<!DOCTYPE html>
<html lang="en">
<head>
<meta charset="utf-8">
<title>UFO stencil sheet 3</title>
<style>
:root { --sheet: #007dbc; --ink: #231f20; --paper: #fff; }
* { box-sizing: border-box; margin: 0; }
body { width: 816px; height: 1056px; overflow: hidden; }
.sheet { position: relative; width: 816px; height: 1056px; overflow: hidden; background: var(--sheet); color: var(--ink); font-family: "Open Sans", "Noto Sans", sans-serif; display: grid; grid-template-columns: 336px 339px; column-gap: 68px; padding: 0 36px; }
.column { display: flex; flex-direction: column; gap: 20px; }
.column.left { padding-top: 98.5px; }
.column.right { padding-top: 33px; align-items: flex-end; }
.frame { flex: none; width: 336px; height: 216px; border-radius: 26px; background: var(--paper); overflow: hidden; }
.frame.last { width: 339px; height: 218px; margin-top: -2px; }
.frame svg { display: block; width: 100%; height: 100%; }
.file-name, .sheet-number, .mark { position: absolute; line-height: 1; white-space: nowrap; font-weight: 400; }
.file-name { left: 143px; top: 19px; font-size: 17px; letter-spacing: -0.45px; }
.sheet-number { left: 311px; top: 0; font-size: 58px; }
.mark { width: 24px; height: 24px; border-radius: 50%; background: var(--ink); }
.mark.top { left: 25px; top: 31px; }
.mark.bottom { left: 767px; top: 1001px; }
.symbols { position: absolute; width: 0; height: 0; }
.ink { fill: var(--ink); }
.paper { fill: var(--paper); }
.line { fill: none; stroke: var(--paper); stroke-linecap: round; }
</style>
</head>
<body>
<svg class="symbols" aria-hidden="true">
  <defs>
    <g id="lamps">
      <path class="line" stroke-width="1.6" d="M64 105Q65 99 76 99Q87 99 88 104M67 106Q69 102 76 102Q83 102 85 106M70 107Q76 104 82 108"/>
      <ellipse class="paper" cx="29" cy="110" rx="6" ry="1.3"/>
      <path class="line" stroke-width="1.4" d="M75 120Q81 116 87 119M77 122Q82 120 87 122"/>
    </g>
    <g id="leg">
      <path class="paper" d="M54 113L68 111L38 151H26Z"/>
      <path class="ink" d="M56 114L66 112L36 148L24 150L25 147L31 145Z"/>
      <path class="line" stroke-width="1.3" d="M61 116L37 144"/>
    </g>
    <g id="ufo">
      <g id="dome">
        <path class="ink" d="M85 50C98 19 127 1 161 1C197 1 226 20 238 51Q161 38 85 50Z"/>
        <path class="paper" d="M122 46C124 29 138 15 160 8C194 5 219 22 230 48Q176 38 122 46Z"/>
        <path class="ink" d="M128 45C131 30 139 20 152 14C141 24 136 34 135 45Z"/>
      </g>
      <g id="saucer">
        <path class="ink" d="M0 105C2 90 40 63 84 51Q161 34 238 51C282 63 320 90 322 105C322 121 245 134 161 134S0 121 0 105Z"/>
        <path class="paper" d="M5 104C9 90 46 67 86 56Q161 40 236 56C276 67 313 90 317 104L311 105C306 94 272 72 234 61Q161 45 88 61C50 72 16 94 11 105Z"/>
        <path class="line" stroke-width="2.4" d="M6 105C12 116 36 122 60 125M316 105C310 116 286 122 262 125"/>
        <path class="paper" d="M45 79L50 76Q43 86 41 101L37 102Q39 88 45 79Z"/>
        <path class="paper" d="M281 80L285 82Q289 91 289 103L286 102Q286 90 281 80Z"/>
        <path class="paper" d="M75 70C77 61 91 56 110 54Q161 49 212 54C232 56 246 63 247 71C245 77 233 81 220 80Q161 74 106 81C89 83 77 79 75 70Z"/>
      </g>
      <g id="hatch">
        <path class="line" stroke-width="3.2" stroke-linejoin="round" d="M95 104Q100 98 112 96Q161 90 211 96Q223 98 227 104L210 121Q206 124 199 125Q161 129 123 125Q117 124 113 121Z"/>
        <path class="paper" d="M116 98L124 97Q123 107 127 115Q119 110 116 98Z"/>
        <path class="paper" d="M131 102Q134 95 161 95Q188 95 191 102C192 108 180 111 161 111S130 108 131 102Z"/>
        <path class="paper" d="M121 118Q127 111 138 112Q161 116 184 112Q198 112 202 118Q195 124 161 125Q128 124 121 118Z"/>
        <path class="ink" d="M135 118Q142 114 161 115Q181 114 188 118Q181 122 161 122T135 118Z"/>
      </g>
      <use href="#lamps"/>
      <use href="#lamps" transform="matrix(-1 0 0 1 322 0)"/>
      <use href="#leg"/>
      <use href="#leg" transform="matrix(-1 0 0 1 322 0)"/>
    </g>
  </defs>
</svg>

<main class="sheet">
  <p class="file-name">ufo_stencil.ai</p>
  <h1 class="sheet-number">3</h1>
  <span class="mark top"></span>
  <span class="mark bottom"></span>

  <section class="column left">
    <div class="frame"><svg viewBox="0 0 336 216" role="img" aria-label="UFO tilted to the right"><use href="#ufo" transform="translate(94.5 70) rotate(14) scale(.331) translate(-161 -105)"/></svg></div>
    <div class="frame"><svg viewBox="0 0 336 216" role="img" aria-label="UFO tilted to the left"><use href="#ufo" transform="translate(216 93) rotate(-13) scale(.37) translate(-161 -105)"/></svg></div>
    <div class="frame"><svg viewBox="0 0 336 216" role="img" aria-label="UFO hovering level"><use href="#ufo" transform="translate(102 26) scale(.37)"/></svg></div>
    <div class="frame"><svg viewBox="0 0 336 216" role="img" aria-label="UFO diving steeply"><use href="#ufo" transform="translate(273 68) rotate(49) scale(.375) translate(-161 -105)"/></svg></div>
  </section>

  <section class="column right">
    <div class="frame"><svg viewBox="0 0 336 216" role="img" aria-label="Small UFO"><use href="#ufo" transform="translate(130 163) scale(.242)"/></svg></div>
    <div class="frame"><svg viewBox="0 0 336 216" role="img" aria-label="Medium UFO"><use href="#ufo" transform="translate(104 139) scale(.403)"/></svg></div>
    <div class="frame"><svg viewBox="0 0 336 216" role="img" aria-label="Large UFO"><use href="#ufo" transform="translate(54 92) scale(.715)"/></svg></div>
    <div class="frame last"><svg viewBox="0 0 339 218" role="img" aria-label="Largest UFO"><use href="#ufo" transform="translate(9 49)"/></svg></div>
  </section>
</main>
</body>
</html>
++++++++++
_Work task:_
Each line above must be reproduced exactly as it stands.

_Output:_
<!DOCTYPE html>
<html lang="en">
<head>
<meta charset="utf-8">
<title>UFO stencil sheet 3</title>
<style>
:root { --sheet: #007dbc; --ink: #231f20; --paper: #fff; }
* { box-sizing: border-box; margin: 0; }
body { width: 816px; height: 1056px; overflow: hidden; }
.sheet { position: relative; width: 816px; height: 1056px; overflow: hidden; background: var(--sheet); color: var(--ink); font-family: "Open Sans", "Noto Sans", sans-serif; display: grid; grid-template-columns: 336px 339px; column-gap: 68px; padding: 0 36px; }
.column { display: flex; flex-direction: column; gap: 20px; }
.column.left { padding-top: 98.5px; }
.column.right { padding-top: 33px; align-items: flex-end; }
.frame { flex: none; width: 336px; height: 216px; border-radius: 26px; background: var(--paper); overflow: hidden; }
.frame.last { width: 339px; height: 218px; margin-top: -2px; }
.frame svg { display: block; width: 100%; height: 100%; }
.file-name, .sheet-number, .mark { position: absolute; line-height: 1; white-space: nowrap; font-weight: 400; }
.file-name { left: 143px; top: 19px; font-size: 17px; letter-spacing: -0.45px; }
.sheet-number { left: 311px; top: 0; font-size: 58px; }
.mark { width: 24px; height: 24px; border-radius: 50%; background: var(--ink); }
.mark.top { left: 25px; top: 31px; }
.mark.bottom { left: 767px; top: 1001px; }
.symbols { position: absolute; width: 0; height: 0; }
.ink { fill: var(--ink); }
.paper { fill: var(--paper); }
.line { fill: none; stroke: var(--paper); stroke-linecap: round; }
</style>
</head>
<body>
<svg class="symbols" aria-hidden="true">
  <defs>
    <g id="lamps">
      <path class="line" stroke-width="1.6" d="M64 105Q65 99 76 99Q87 99 88 104M67 106Q69 102 76 102Q83 102 85 106M70 107Q76 104 82 108"/>
      <ellipse class="paper" cx="29" cy="110" rx="6" ry="1.3"/>
      <path class="line" stroke-width="1.4" d="M75 120Q81 116 87 119M77 122Q82 120 87 122"/>
    </g>
    <g id="leg">
      <path class="paper" d="M54 113L68 111L38 151H26Z"/>
      <path class="ink" d="M56 114L66 112L36 148L24 150L25 147L31 145Z"/>
      <path class="line" stroke-width="1.3" d="M61 116L37 144"/>
    </g>
    <g id="ufo">
      <g id="dome">
        <path class="ink" d="M85 50C98 19 127 1 161 1C197 1 226 20 238 51Q161 38 85 50Z"/>
        <path class="paper" d="M122 46C124 29 138 15 160 8C194 5 219 22 230 48Q176 38 122 46Z"/>
        <path class="ink" d="M128 45C131 30 139 20 152 14C141 24 136 34 135 45Z"/>
      </g>
      <g id="saucer">
        <path class="ink" d="M0 105C2 90 40 63 84 51Q161 34 238 51C282 63 320 90 322 105C322 121 245 134 161 134S0 121 0 105Z"/>
        <path class="paper" d="M5 104C9 90 46 67 86 56Q161 40 236 56C276 67 313 90 317 104L311 105C306 94 272 72 234 61Q161 45 88 61C50 72 16 94 11 105Z"/>
        <path class="line" stroke-width="2.4" d="M6 105C12 116 36 122 60 125M316 105C310 116 286 122 262 125"/>
        <path class="paper" d="M45 79L50 76Q43 86 41 101L37 102Q39 88 45 79Z"/>
        <path class="paper" d="M281 80L285 82Q289 91 289 103L286 102Q286 90 281 80Z"/>
        <path class="paper" d="M75 70C77 61 91 56 110 54Q161 49 212 54C232 56 246 63 247 71C245 77 233 81 220 80Q161 74 106 81C89 83 77 79 75 70Z"/>
      </g>
      <g id="hatch">
        <path class="line" stroke-width="3.2" stroke-linejoin="round" d="M95 104Q100 98 112 96Q161 90 211 96Q223 98 227 104L210 121Q206 124 199 125Q161 129 123 125Q117 124 113 121Z"/>
        <path class="paper" d="M116 98L124 97Q123 107 127 115Q119 110 116 98Z"/>
        <path class="paper" d="M131 102Q134 95 161 95Q188 95 191 102C192 108 180 111 161 111S130 108 131 102Z"/>
        <path class="paper" d="M121 118Q127 111 138 112Q161 116 184 112Q198 112 202 118Q195 124 161 125Q128 124 121 118Z"/>
        <path class="ink" d="M135 118Q142 114 161 115Q181 114 188 118Q181 122 161 122T135 118Z"/>
      </g>
      <use href="#lamps"/>
      <use href="#lamps" transform="matrix(-1 0 0 1 322 0)"/>
      <use href="#leg"/>
      <use href="#leg" transform="matrix(-1 0 0 1 322 0)"/>
    </g>
  </defs>
</svg>

<main class="sheet">
  <p class="file-name">ufo_stencil.ai</p>
  <h1 class="sheet-number">3</h1>
  <span class="mark top"></span>
  <span class="mark bottom"></span>

  <section class="column left">
    <div class="frame"><svg viewBox="0 0 336 216" role="img" aria-label="UFO tilted to the right"><use href="#ufo" transform="translate(94.5 70) rotate(14) scale(.331) translate(-161 -105)"/></svg></div>
    <div class="frame"><svg viewBox="0 0 336 216" role="img" aria-label="UFO tilted to the left"><use href="#ufo" transform="translate(216 93) rotate(-13) scale(.37) translate(-161 -105)"/></svg></div>
    <div class="frame"><svg viewBox="0 0 336 216" role="img" aria-label="UFO hovering level"><use href="#ufo" transform="translate(102 26) scale(.37)"/></svg></div>
    <div class="frame"><svg viewBox="0 0 336 216" role="img" aria-label="UFO diving steeply"><use href="#ufo" transform="translate(273 68) rotate(49) scale(.375) translate(-161 -105)"/></svg></div>
  </section>

  <section class="column right">
    <div class="frame"><svg viewBox="0 0 336 216" role="img" aria-label="Small UFO"><use href="#ufo" transform="translate(130 163) scale(.242)"/></svg></div>
    <div class="frame"><svg viewBox="0 0 336 216" role="img" aria-label="Medium UFO"><use href="#ufo" transform="translate(104 139) scale(.403)"/></svg></div>
    <div class="frame"><svg viewBox="0 0 336 216" role="img" aria-label="Large UFO"><use href="#ufo" transform="translate(54 92) scale(.715)"/></svg></div>
    <div class="frame last"><svg viewBox="0 0 339 218" role="img" aria-label="Largest UFO"><use href="#ufo" transform="translate(9 49)"/></svg></div>
  </section>
</main>
</body>
</html>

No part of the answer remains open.